● EXERCISE PROMPT: Lines before the one containing "146C130 62 184" are to be skipped; reproduce that line and the rest of the records below exactly.

● RECORDED INFORMATION:
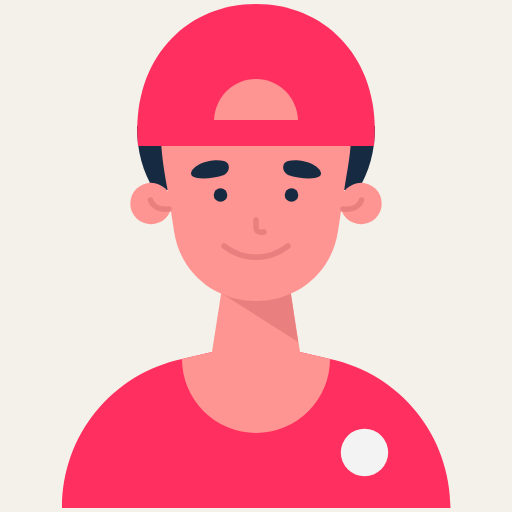
<!DOCTYPE html>
<html lang="en">
<head>
<meta charset="utf-8">
<title>Avatar with backwards cap</title>
<style>
:root {
  --paper: #f4f1ea;
  --red: #ff2f5f;
  --skin: #ff9592;
  --shade: #ea7f7f;
  --navy: #162a42;
  --badge: #f3f3f3;
}
html, body { margin: 0; height: 100%; overflow: hidden; background: var(--paper); }
.avatar { display: block; width: 512px; height: 512px; background: var(--paper); }
.red { fill: var(--red); }
.skin { fill: var(--skin); }
.shade { fill: var(--shade); }
.navy { fill: var(--navy); }
.badge { fill: var(--badge); }
.crease { fill: none; stroke: var(--shade); stroke-width: 5.5; stroke-linecap: round; stroke-linejoin: round; }
</style>
</head>
<body>
<svg class="avatar" viewBox="0 0 512 512" role="img" aria-label="Smiling young man in a red shirt and a backwards red cap">
  <g id="shirt">
    <path class="red" d="M62 508C62 435 112 374 182 359L212 352H300L330 359C400 374 450 435 450.500 508Z"/>
    <circle class="badge" cx="364.500" cy="452.500" r="23.700"/>
  </g>
  <g id="neck">
    <path class="skin" d="M222 288H290L300 352L330 359A74 74 0 0 1 182 359L212 352Z"/>
    <path class="shade" d="M221 293L298 342L290 288Z"/>
  </g>
  <path id="hair" class="navy" d="M137 126C137 152 143 172 154 190H358C369 172 375 152 375 126Z"/>
  <g id="ears">
    <circle class="skin" cx="151" cy="203.500" r="20.700"/>
    <circle class="skin" cx="361" cy="203.500" r="20.700"/>
  </g>
  <path id="face" class="skin" d="M161 140H351C350 160 346 176 344 192L338 231C332 272 298 301 256 301C214 301 180 272 174 231L168 192C165 176 162 160 161 140Z"/>
  <g id="ear-creases" class="crease">
    <path d="M150.500 200C153 207 160 210 169 209"/>
    <path d="M361.500 200C359 207 352 210 343 209"/>
  </g>
  <g id="cap">
    <path class="red" d="M138 146C130 62 184 4 256 4S382 62 374 146Z"/>
    <path class="skin" d="M214 120C215 97 233 79 256 79S297 97 298 120Z"/>
  </g>
  <g id="features">
    <path class="navy" d="M191 173C193 164 212 158 224 161C231 163 230 172 224 175C216 178 204 179 197 178C193 177 191 176 191 173Z"/>
    <path class="navy" d="M321 173C319 164 300 158 288 161C281 163 282 172 288 175C296 178 308 179 315 178C319 177 321 176 321 173Z"/>
    <circle class="navy" cx="220.500" cy="195" r="6.800"/>
    <circle class="navy" cx="291.500" cy="195" r="6.800"/>
    <path class="crease" d="M256 220V228Q256 233 264 232"/>
    <path class="crease" d="M224 246C243 261 269 261 288 246"/>
  </g>
</svg>
</body>
</html>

● OUTPUT OF THE EXERCISE:
    <path class="red" d="M138 146C130 62 184 4 256 4S382 62 374 146Z"/>
    <path class="skin" d="M214 120C215 97 233 79 256 79S297 97 298 120Z"/>
  </g>
  <g id="features">
    <path class="navy" d="M191 173C193 164 212 158 224 161C231 163 230 172 224 175C216 178 204 179 197 178C193 177 191 176 191 173Z"/>
    <path class="navy" d="M321 173C319 164 300 158 288 161C281 163 282 172 288 175C296 178 308 179 315 178C319 177 321 176 321 173Z"/>
    <circle class="navy" cx="220.500" cy="195" r="6.800"/>
    <circle class="navy" cx="291.500" cy="195" r="6.800"/>
    <path class="crease" d="M256 220V228Q256 233 264 232"/>
    <path class="crease" d="M224 246C243 261 269 261 288 246"/>
  </g>
</svg>
</body>
</html>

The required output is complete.